## WORK INSTRUCTION:
Among the entries below, find each line holding "connectors" and return it.
↓
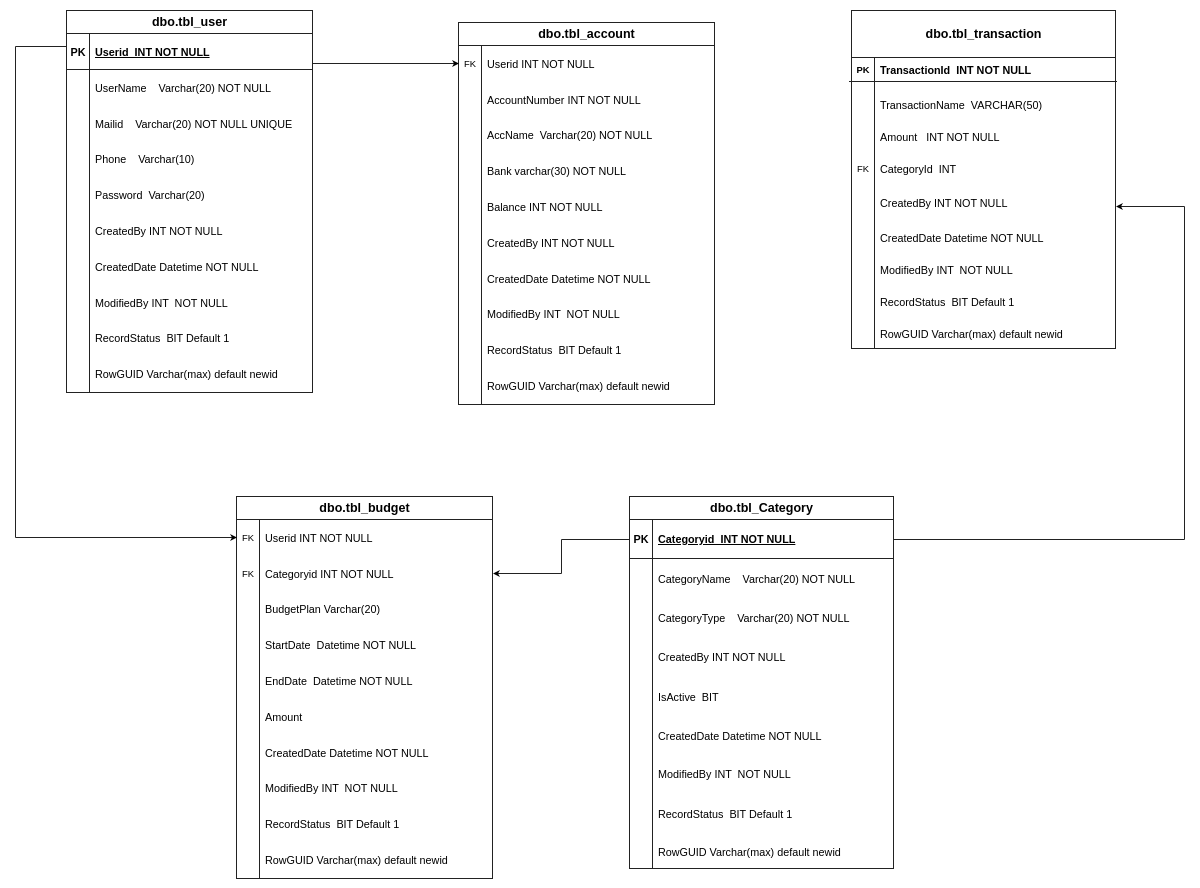
<!DOCTYPE html>
<html lang="en">
<head>
<meta charset="utf-8">
<title>Budget database schema</title>
<style>
:root { --paper: #fff; --ink: #000; --line: #222; }
* { box-sizing: border-box; margin: 0; padding: 0; }
body { width: 1200px; height: 888px; overflow: hidden; background: var(--paper); }
.diagram { position: relative; width: 1200px; height: 888px; overflow: hidden; color: var(--ink); font: 10.8px/14px "Liberation Sans", Arial, sans-serif; }
.connectors { position: absolute; left: 0; top: 0; }
.connectors path { fill: none; stroke: var(--line); }
.connectors .heads use { fill: var(--ink); }
.entity { position: absolute; display: flex; flex-direction: column; border: 1px solid var(--line); }
.entity h2 { flex: none; height: 23px; display: flex; align-items: center; justify-content: center; border-bottom: 1px solid var(--line); font-size: 12.5px; line-height: 14px; }
.primary { flex: none; border-bottom: 1px solid var(--line); font-weight: bold; }
.row { display: grid; grid-template-columns: 23px 1fr; }
.columns { flex: 1; display: grid; grid-template-rows: var(--rows, none); grid-auto-rows: 1fr; list-style: none; }
.key { display: flex; align-items: center; justify-content: center; border-right: 1px solid var(--line); font-size: 9.4px; }
.primary .key { font-size: 10.8px; }
.field { display: flex; align-items: center; padding-left: 5px; white-space: pre; }
.underlined { text-decoration: underline; }
.user { left: 66px; top: 10px; width: 247px; height: 383px; }
.user .primary { height: 36px; }
.account { left: 458px; top: 22px; width: 257px; height: 383px; }
.budget { left: 236px; top: 496px; width: 257px; height: 383px; }
.category { left: 629px; top: 496px; width: 265px; height: 373px; --rows: 40px 38px 40px 40px 38px 38px 42px 33px; }
.category .primary { height: 39px; }
.transaction { left: 851px; top: 10px; width: 265px; height: 339px; --rows: 39px 32px 32px 36px 34px 30px 34px 29px; }
.transaction h2 { height: 47px; }
.transaction .primary { height: 24px; margin: 0 -2px 0 -3px; padding-left: 3px; }
.transaction .primary .key { font-size: 9.4px; }
.transaction .columns .row:first-child .field { padding-top: 7px; }
</style>
</head>
<body>
<main class="diagram">
  <section class="entity user">
    <h2>dbo.tbl_user</h2>
    <div class="row primary"><span class="key">PK</span><span class="field"><span class="underlined">Userid  INT NOT NULL</span></span></div>
    <ul class="columns">
      <li class="row"><span class="key"></span><span class="field">UserName    Varchar(20) NOT NULL</span></li>
      <li class="row"><span class="key"></span><span class="field">Mailid    Varchar(20) NOT NULL UNIQUE</span></li>
      <li class="row"><span class="key"></span><span class="field">Phone    Varchar(10)</span></li>
      <li class="row"><span class="key"></span><span class="field">Password  Varchar(20)</span></li>
      <li class="row"><span class="key"></span><span class="field">CreatedBy INT NOT NULL</span></li>
      <li class="row"><span class="key"></span><span class="field">CreatedDate Datetime NOT NULL</span></li>
      <li class="row"><span class="key"></span><span class="field">ModifiedBy INT  NOT NULL</span></li>
      <li class="row"><span class="key"></span><span class="field">RecordStatus  BIT Default 1</span></li>
      <li class="row"><span class="key"></span><span class="field">RowGUID Varchar(max) default newid</span></li>
    </ul>
  </section>

  <section class="entity account">
    <h2>dbo.tbl_account</h2>
    <ul class="columns">
      <li class="row"><span class="key">FK</span><span class="field">Userid INT NOT NULL</span></li>
      <li class="row"><span class="key"></span><span class="field">AccountNumber INT NOT NULL</span></li>
      <li class="row"><span class="key"></span><span class="field">AccName  Varchar(20) NOT NULL</span></li>
      <li class="row"><span class="key"></span><span class="field">Bank varchar(30) NOT NULL</span></li>
      <li class="row"><span class="key"></span><span class="field">Balance INT NOT NULL</span></li>
      <li class="row"><span class="key"></span><span class="field">CreatedBy INT NOT NULL</span></li>
      <li class="row"><span class="key"></span><span class="field">CreatedDate Datetime NOT NULL</span></li>
      <li class="row"><span class="key"></span><span class="field">ModifiedBy INT  NOT NULL</span></li>
      <li class="row"><span class="key"></span><span class="field">RecordStatus  BIT Default 1</span></li>
      <li class="row"><span class="key"></span><span class="field">RowGUID Varchar(max) default newid</span></li>
    </ul>
  </section>

  <section class="entity transaction">
    <h2>dbo.tbl_transaction</h2>
    <div class="row primary"><span class="key">PK</span><span class="field">TransactionId  INT NOT NULL</span></div>
    <ul class="columns">
      <li class="row"><span class="key"></span><span class="field">TransactionName  VARCHAR(50)</span></li>
      <li class="row"><span class="key"></span><span class="field">Amount   INT NOT NULL</span></li>
      <li class="row"><span class="key">FK</span><span class="field">CategoryId  INT</span></li>
      <li class="row"><span class="key"></span><span class="field">CreatedBy INT NOT NULL</span></li>
      <li class="row"><span class="key"></span><span class="field">CreatedDate Datetime NOT NULL</span></li>
      <li class="row"><span class="key"></span><span class="field">ModifiedBy INT  NOT NULL</span></li>
      <li class="row"><span class="key"></span><span class="field">RecordStatus  BIT Default 1</span></li>
      <li class="row"><span class="key"></span><span class="field">RowGUID Varchar(max) default newid</span></li>
    </ul>
  </section>

  <section class="entity budget">
    <h2>dbo.tbl_budget</h2>
    <ul class="columns">
      <li class="row"><span class="key">FK</span><span class="field">Userid INT NOT NULL</span></li>
      <li class="row"><span class="key">FK</span><span class="field">Categoryid INT NOT NULL</span></li>
      <li class="row"><span class="key"></span><span class="field">BudgetPlan Varchar(20)</span></li>
      <li class="row"><span class="key"></span><span class="field">StartDate  Datetime NOT NULL</span></li>
      <li class="row"><span class="key"></span><span class="field">EndDate  Datetime NOT NULL</span></li>
      <li class="row"><span class="key"></span><span class="field">Amount</span></li>
      <li class="row"><span class="key"></span><span class="field">CreatedDate Datetime NOT NULL</span></li>
      <li class="row"><span class="key"></span><span class="field">ModifiedBy INT  NOT NULL</span></li>
      <li class="row"><span class="key"></span><span class="field">RecordStatus  BIT Default 1</span></li>
      <li class="row"><span class="key"></span><span class="field">RowGUID Varchar(max) default newid</span></li>
    </ul>
  </section>

  <section class="entity category">
    <h2>dbo.tbl_Category</h2>
    <div class="row primary"><span class="key">PK</span><span class="field"><span class="underlined">Categoryid  INT NOT NULL</span></span></div>
    <ul class="columns">
      <li class="row"><span class="key"></span><span class="field">CategoryName    Varchar(20) NOT NULL</span></li>
      <li class="row"><span class="key"></span><span class="field">CategoryType    Varchar(20) NOT NULL</span></li>
      <li class="row"><span class="key"></span><span class="field">CreatedBy INT NOT NULL</span></li>
      <li class="row"><span class="key"></span><span class="field">IsActive  BIT</span></li>
      <li class="row"><span class="key"></span><span class="field">CreatedDate Datetime NOT NULL</span></li>
      <li class="row"><span class="key"></span><span class="field">ModifiedBy INT  NOT NULL</span></li>
      <li class="row"><span class="key"></span><span class="field">RecordStatus  BIT Default 1</span></li>
      <li class="row"><span class="key"></span><span class="field">RowGUID Varchar(max) default newid</span></li>
    </ul>
  </section>

  <svg class="connectors" width="1200" height="888" viewBox="0 0 1200 888" aria-hidden="true">
    <defs><polygon id="arrowhead" points="0,0 -7,-3.5 -5,0 -7,3.5"/></defs>
    <path d="M313 63.5H454"/>
    <path d="M66 46.5H15.5V537.5H232"/>
    <path d="M629 539.5H561.5V573.5H497"/>
    <path d="M894 539.5H1184.5V206.5H1120"/>
    <g class="heads">
      <use href="#arrowhead" transform="translate(459 63.5)"/>
      <use href="#arrowhead" transform="translate(237 537.5)"/>
      <use href="#arrowhead" transform="translate(493 573.5) rotate(180)"/>
      <use href="#arrowhead" transform="translate(1116 206.5) rotate(180)"/>
    </g>
  </svg>
</main>
</body>
</html>
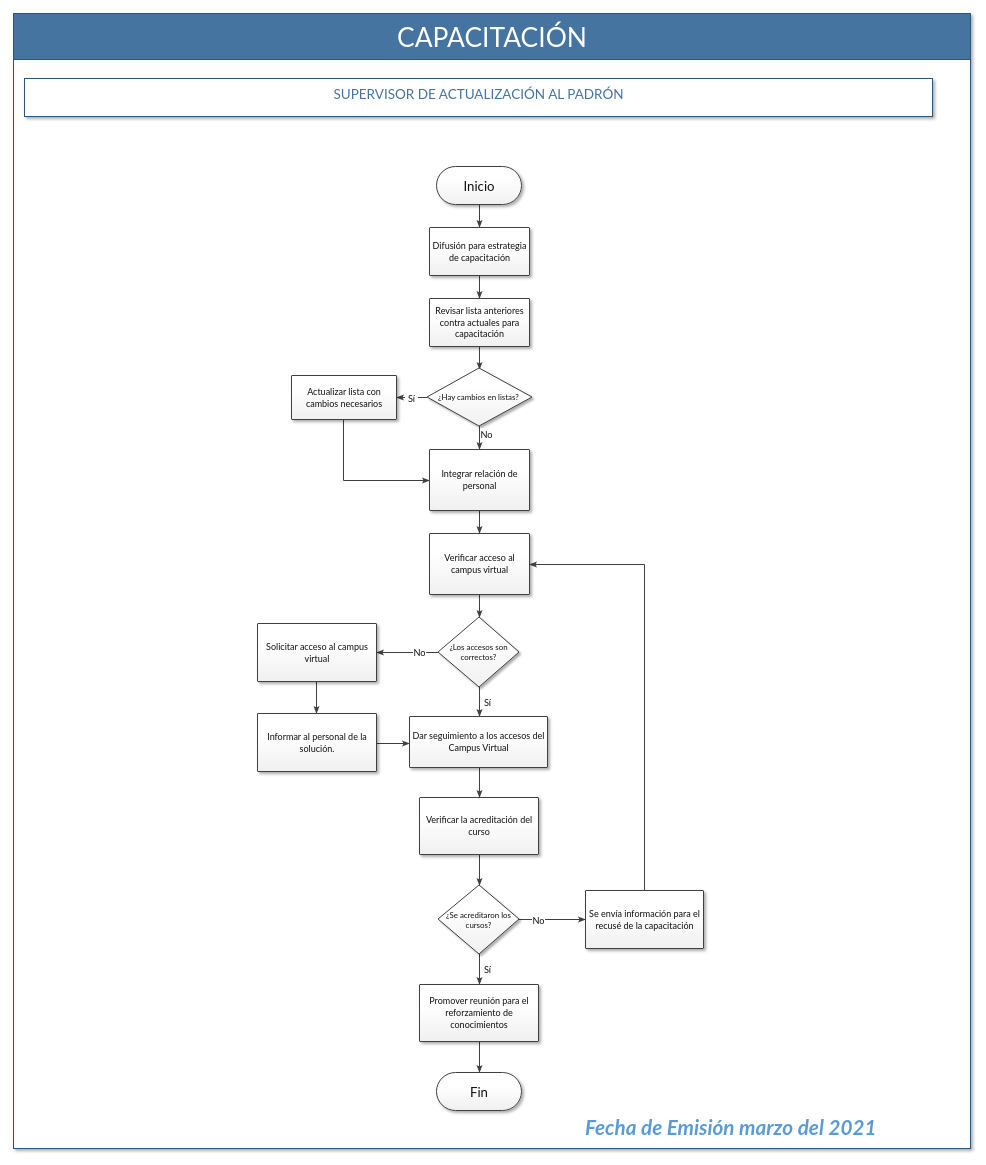
<!DOCTYPE html>
<html lang="es">
<head>
<meta charset="utf-8">
<title>Capacitación</title>
<style>
:root {
  --blue: #4574a0;
  --blue-dark: #2f5579;
  --blue-light: #5b9bd5;
  --ink: #111;
  --line: #404040;
  --node-top: #ffffff;
  --node-bottom: #f0f0f0;
  --shadow: rgba(0, 0, 0, .32);
}
* { box-sizing: border-box; margin: 0; }
body {
  position: relative;
  width: 986px;
  height: 1165px;
  overflow: hidden;
  background: #fff;
  color: var(--ink);
  font-family: Lato, "Open Sans", sans-serif;
}
.frame {
  position: absolute;
  left: 13px;
  top: 13px;
  width: 958px;
  height: 1136px;
  display: flex;
  flex-direction: column;
  align-items: flex-start;
  gap: 18px;
  border: 1px solid var(--blue-dark);
  box-shadow: 2px 2px 3px var(--shadow);
}
.title {
  align-self: stretch;
  height: 47px;
  margin: -1px -1px 0;
  border: 1px solid var(--blue-dark);
  background: var(--blue);
  color: #fff;
  font-size: 26.4px;
  font-weight: 400;
  line-height: 46px;
  text-align: center;
}
.role {
  width: 909px;
  height: 39px;
  margin-left: 10px;
  padding-top: 6px;
  border: 1px solid var(--blue-dark);
  box-shadow: 2px 2px 3px var(--shadow);
  color: var(--blue);
  font-size: 13.5px;
  font-weight: 400;
  line-height: 18px;
  text-align: center;
}
.chart, .connectors { position: absolute; left: 0; top: 0; width: 986px; height: 1165px; }
.step, .decision, .terminal, .answer {
  position: absolute;
  left: var(--x);
  top: var(--y);
  width: var(--w);
  height: var(--h);
  display: flex;
  align-items: center;
  justify-content: center;
  text-align: center;
  white-space: nowrap;
}
.step, .terminal {
  border: 1px solid var(--line);
  background: linear-gradient(var(--node-top) 35%, var(--node-bottom));
  box-shadow: 2px 2px 3px var(--shadow);
}
.step { border-radius: 1px; font-size: 9px; line-height: 11.7px; }
.main { --x: 429px; --w: 101px; }
.wide { --x: 419px; --w: 120px; }
.side { --x: 257px; --w: 120px; --h: 59px; }
.terminal { --x: 436px; --w: 86px; --h: 39px; border-radius: 20px; font-size: 13.2px; }
.decision { font-size: 7.9px; line-height: 10px; }
.answer { --w: 13px; --h: 12px; background: #fff; font-size: 9.2px; }
.date {
  position: absolute;
  left: 585px;
  top: 1112px;
  color: var(--blue-light);
  font-size: 20.7px;
  font-weight: 700;
  font-style: italic;
  line-height: 30px;
  white-space: nowrap;
}
</style>
</head>
<body>
<main class="frame">
  <h1 class="title">CAPACITACIÓN</h1>
  <h2 class="role">SUPERVISOR DE ACTUALIZACIÓN AL PADRÓN</h2>
</main>

<section class="chart">
  <svg class="connectors" viewBox="0 0 986 1165" aria-hidden="true">
    <defs>
      <marker id="arrow" markerUnits="userSpaceOnUse" markerWidth="8" markerHeight="8" refX="7" refY="4" orient="auto">
        <path d="M0 1 L8 4 L0 7 L1.5 4 Z" fill="#404040"/>
      </marker>
      <linearGradient id="node-fill" x1="0" y1="0" x2="0" y2="1">
        <stop offset=".35" stop-color="#fff"/>
        <stop offset="1" stop-color="#f0f0f0"/>
      </linearGradient>
      <filter id="node-shadow" x="-10%" y="-10%" width="125%" height="130%">
        <feDropShadow dx="2" dy="2" stdDeviation="1.3" flood-color="#000" flood-opacity=".32"/>
      </filter>
    </defs>
    <g fill="none" stroke="#404040" marker-end="url(#arrow)">
      <g class="main-flow">
        <path marker-end="url(#arrow)" d="M479.5 205V227"/>
        <path d="M479.5 276V298"/>
        <path d="M479.5 347V369"/>
        <path d="M479.5 426V449"/>
        <path d="M479.5 511V533"/>
        <path d="M479.5 595V617"/>
        <path d="M479.5 687V716"/>
        <path d="M479.5 768V797"/>
        <path d="M479.5 855V885"/>
        <path d="M479.5 954V984"/>
        <path d="M479.5 1042V1072"/>
      </g>
      <g class="branches">
        <path d="M427 397.5H397"/>
        <path d="M343.5 420V480.5H429"/>
        <path d="M438 652.5H377"/>
        <path d="M316.5 682V713"/>
        <path d="M377 743.5H409"/>
        <path d="M519 919.5H585"/>
        <path d="M644.5 891V564.5H530"/>
      </g>
    </g>
    <g fill="url(#node-fill)" stroke="#404040" filter="url(#node-shadow)">
      <polygon points="479,368 532,397 479,426 427,397"/>
      <polygon points="479,617 519,652 479,687 438,652"/>
      <polygon points="479,885 519,919 479,954 438,919"/>
    </g>
  </svg>

  <div class="terminal" style="--y:166px">Inicio</div>
  <div class="step main" style="--y:227px;--h:49px">Difusión para estrategia<br>de capacitación</div>
  <div class="step main" style="--y:298px;--h:49px">Revisar lista anteriores<br>contra actuales para<br>capacitación</div>
  <div class="decision" style="--x:427px;--y:368px;--w:103px;--h:58px">¿Hay cambios en listas?</div>
  <div class="answer" style="--x:405px;--y:392px">Sí</div>
  <div class="answer" style="--x:480px;--y:428px">No</div>
  <div class="step" style="--x:291px;--y:375px;--w:106px;--h:45px">Actualizar lista con<br>cambios necesarios</div>
  <div class="step main" style="--y:449px;--h:62px">Integrar relación de<br>personal</div>
  <div class="step main" style="--y:533px;--h:62px">Verificar acceso al<br>campus virtual</div>
  <div class="decision" style="--x:438px;--y:617px;--w:81px;--h:70px">¿Los accesos son<br>correctos?</div>
  <div class="answer" style="--x:413px;--y:646px">No</div>
  <div class="answer" style="--x:481px;--y:696px">Sí</div>
  <div class="step side" style="--y:623px">Solicitar acceso al campus<br>virtual</div>
  <div class="step side" style="--y:713px">Informar al personal de la<br>solución.</div>
  <div class="step" style="--x:409px;--y:716px;--w:139px;--h:52px">Dar seguimiento a los accesos del<br>Campus Virtual</div>
  <div class="step wide" style="--y:797px;--h:58px">Verificar la acreditación del<br>curso</div>
  <div class="decision" style="--x:438px;--y:885px;--w:81px;--h:70px">¿Se acreditaron los<br>cursos?</div>
  <div class="answer" style="--x:532px;--y:914px">No</div>
  <div class="answer" style="--x:481px;--y:963px">Sí</div>
  <div class="step" style="--x:585px;--y:890px;--w:119px;--h:59px">Se envía información para el<br>recusé de la capacitación</div>
  <div class="step wide" style="--y:984px;--h:58px">Promover reunión para el<br>reforzamiento de<br>conocimientos</div>
  <div class="terminal" style="--y:1072px">Fin</div>
</section>

<p class="date">Fecha de Emisión marzo del 2021</p>
</body>
</html>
↑
## TASK RESPONSE:
.connectors { position: absolute; left: 0; top: 0; }
.connectors path { fill: none; stroke: var(--line); }
.connectors .heads use { fill: var(--ink); }
  <svg class="connectors" width="1200" height="888" viewBox="0 0 1200 888" aria-hidden="true">
.chart, .connectors { position: absolute; left: 0; top: 0; width: 986px; height: 1165px; }
  <svg class="connectors" viewBox="0 0 986 1165" aria-hidden="true">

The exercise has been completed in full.